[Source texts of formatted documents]
"""
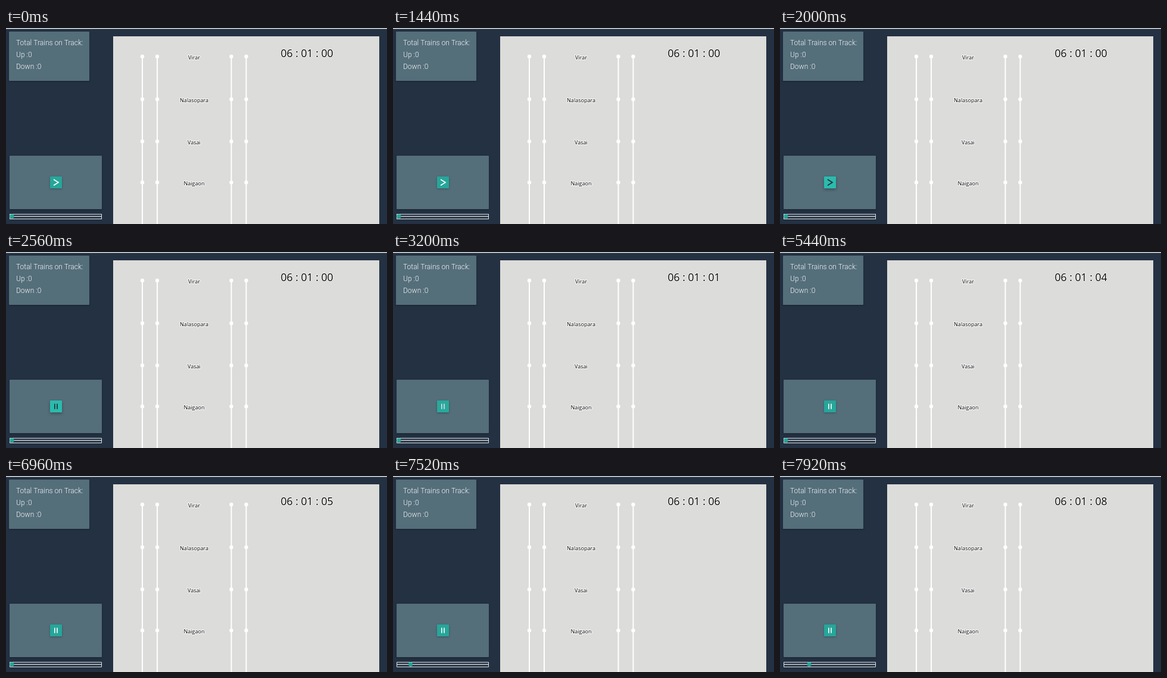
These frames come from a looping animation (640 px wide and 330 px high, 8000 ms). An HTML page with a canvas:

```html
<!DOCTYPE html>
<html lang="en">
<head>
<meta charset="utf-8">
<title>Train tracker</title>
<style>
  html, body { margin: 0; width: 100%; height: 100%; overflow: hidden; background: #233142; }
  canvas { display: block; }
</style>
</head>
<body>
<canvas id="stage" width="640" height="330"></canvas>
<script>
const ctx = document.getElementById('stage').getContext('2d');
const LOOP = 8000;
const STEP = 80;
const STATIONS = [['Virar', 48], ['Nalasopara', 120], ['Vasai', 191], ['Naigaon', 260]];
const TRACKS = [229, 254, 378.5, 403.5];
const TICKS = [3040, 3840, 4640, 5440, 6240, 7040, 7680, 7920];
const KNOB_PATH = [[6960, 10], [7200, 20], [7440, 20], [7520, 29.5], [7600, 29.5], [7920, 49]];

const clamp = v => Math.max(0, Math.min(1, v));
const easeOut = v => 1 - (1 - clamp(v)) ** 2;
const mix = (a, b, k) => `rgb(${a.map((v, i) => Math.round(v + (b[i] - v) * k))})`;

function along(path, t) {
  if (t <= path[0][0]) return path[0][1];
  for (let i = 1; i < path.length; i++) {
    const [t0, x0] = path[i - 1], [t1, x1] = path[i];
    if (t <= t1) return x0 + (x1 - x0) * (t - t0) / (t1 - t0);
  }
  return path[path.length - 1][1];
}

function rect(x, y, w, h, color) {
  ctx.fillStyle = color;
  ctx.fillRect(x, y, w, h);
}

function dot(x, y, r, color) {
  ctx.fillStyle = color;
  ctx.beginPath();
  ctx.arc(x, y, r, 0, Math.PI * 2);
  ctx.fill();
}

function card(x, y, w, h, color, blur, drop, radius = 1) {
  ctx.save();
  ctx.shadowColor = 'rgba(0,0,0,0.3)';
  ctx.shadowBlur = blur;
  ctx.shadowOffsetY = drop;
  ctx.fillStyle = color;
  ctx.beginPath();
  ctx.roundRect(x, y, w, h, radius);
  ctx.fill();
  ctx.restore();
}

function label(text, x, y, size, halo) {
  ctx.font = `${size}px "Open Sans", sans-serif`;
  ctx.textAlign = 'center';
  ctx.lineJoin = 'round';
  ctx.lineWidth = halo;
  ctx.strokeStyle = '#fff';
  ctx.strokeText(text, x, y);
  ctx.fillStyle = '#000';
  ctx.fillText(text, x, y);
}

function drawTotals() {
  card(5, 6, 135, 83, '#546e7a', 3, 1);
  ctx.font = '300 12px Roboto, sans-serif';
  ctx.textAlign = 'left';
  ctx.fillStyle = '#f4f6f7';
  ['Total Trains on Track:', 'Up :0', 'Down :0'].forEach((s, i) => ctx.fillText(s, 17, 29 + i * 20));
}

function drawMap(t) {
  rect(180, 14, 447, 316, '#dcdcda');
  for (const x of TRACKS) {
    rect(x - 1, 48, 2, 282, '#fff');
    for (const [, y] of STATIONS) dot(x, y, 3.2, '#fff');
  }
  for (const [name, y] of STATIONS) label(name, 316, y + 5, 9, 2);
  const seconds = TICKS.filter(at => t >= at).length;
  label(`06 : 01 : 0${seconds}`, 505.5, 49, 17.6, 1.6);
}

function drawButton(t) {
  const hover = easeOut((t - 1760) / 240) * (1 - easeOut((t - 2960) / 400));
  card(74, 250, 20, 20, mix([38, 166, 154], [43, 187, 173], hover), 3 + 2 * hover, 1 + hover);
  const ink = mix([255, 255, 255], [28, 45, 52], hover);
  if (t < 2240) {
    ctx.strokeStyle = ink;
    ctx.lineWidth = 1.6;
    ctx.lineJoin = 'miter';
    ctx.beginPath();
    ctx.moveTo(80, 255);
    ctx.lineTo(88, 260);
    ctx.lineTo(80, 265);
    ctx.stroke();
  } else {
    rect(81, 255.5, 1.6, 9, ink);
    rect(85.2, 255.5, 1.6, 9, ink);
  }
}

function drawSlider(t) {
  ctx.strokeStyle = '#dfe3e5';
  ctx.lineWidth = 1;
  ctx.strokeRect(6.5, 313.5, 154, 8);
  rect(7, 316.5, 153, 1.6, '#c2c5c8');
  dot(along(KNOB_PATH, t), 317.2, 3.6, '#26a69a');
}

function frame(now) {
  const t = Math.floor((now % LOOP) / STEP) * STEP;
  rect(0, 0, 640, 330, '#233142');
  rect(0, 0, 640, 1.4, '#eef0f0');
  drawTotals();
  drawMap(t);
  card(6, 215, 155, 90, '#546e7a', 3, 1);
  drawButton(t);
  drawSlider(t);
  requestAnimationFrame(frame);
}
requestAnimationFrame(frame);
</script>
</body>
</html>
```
"""
* TASK ITEM *
Would you write out all of the data exactly as it stands, without the pictures?

* RESPONSE AREA *
These frames come from a looping animation (640 px wide and 330 px high, 8000 ms). An HTML page with a canvas:

```html
<!DOCTYPE html>
<html lang="en">
<head>
<meta charset="utf-8">
<title>Train tracker</title>
<style>
  html, body { margin: 0; width: 100%; height: 100%; overflow: hidden; background: #233142; }
  canvas { display: block; }
</style>
</head>
<body>
<canvas id="stage" width="640" height="330"></canvas>
<script>
const ctx = document.getElementById('stage').getContext('2d');
const LOOP = 8000;
const STEP = 80;
const STATIONS = [['Virar', 48], ['Nalasopara', 120], ['Vasai', 191], ['Naigaon', 260]];
const TRACKS = [229, 254, 378.5, 403.5];
const TICKS = [3040, 3840, 4640, 5440, 6240, 7040, 7680, 7920];
const KNOB_PATH = [[6960, 10], [7200, 20], [7440, 20], [7520, 29.5], [7600, 29.5], [7920, 49]];

const clamp = v => Math.max(0, Math.min(1, v));
const easeOut = v => 1 - (1 - clamp(v)) ** 2;
const mix = (a, b, k) => `rgb(${a.map((v, i) => Math.round(v + (b[i] - v) * k))})`;

function along(path, t) {
  if (t <= path[0][0]) return path[0][1];
  for (let i = 1; i < path.length; i++) {
    const [t0, x0] = path[i - 1], [t1, x1] = path[i];
    if (t <= t1) return x0 + (x1 - x0) * (t - t0) / (t1 - t0);
  }
  return path[path.length - 1][1];
}

function rect(x, y, w, h, color) {
  ctx.fillStyle = color;
  ctx.fillRect(x, y, w, h);
}

function dot(x, y, r, color) {
  ctx.fillStyle = color;
  ctx.beginPath();
  ctx.arc(x, y, r, 0, Math.PI * 2);
  ctx.fill();
}

function card(x, y, w, h, color, blur, drop, radius = 1) {
  ctx.save();
  ctx.shadowColor = 'rgba(0,0,0,0.3)';
  ctx.shadowBlur = blur;
  ctx.shadowOffsetY = drop;
  ctx.fillStyle = color;
  ctx.beginPath();
  ctx.roundRect(x, y, w, h, radius);
  ctx.fill();
  ctx.restore();
}

function label(text, x, y, size, halo) {
  ctx.font = `${size}px "Open Sans", sans-serif`;
  ctx.textAlign = 'center';
  ctx.lineJoin = 'round';
  ctx.lineWidth = halo;
  ctx.strokeStyle = '#fff';
  ctx.strokeText(text, x, y);
  ctx.fillStyle = '#000';
  ctx.fillText(text, x, y);
}

function drawTotals() {
  card(5, 6, 135, 83, '#546e7a', 3, 1);
  ctx.font = '300 12px Roboto, sans-serif';
  ctx.textAlign = 'left';
  ctx.fillStyle = '#f4f6f7';
  ['Total Trains on Track:', 'Up :0', 'Down :0'].forEach((s, i) => ctx.fillText(s, 17, 29 + i * 20));
}

function drawMap(t) {
  rect(180, 14, 447, 316, '#dcdcda');
  for (const x of TRACKS) {
    rect(x - 1, 48, 2, 282, '#fff');
    for (const [, y] of STATIONS) dot(x, y, 3.2, '#fff');
  }
  for (const [name, y] of STATIONS) label(name, 316, y + 5, 9, 2);
  const seconds = TICKS.filter(at => t >= at).length;
  label(`06 : 01 : 0${seconds}`, 505.5, 49, 17.6, 1.6);
}

function drawButton(t) {
  const hover = easeOut((t - 1760) / 240) * (1 - easeOut((t - 2960) / 400));
  card(74, 250, 20, 20, mix([38, 166, 154], [43, 187, 173], hover), 3 + 2 * hover, 1 + hover);
  const ink = mix([255, 255, 255], [28, 45, 52], hover);
  if (t < 2240) {
    ctx.strokeStyle = ink;
    ctx.lineWidth = 1.6;
    ctx.lineJoin = 'miter';
    ctx.beginPath();
    ctx.moveTo(80, 255);
    ctx.lineTo(88, 260);
    ctx.lineTo(80, 265);
    ctx.stroke();
  } else {
    rect(81, 255.5, 1.6, 9, ink);
    rect(85.2, 255.5, 1.6, 9, ink);
  }
}

function drawSlider(t) {
  ctx.strokeStyle = '#dfe3e5';
  ctx.lineWidth = 1;
  ctx.strokeRect(6.5, 313.5, 154, 8);
  rect(7, 316.5, 153, 1.6, '#c2c5c8');
  dot(along(KNOB_PATH, t), 317.2, 3.6, '#26a69a');
}

function frame(now) {
  const t = Math.floor((now % LOOP) / STEP) * STEP;
  rect(0, 0, 640, 330, '#233142');
  rect(0, 0, 640, 1.4, '#eef0f0');
  drawTotals();
  drawMap(t);
  card(6, 215, 155, 90, '#546e7a', 3, 1);
  drawButton(t);
  drawSlider(t);
  requestAnimationFrame(frame);
}
requestAnimationFrame(frame);
</script>
</body>
</html>
```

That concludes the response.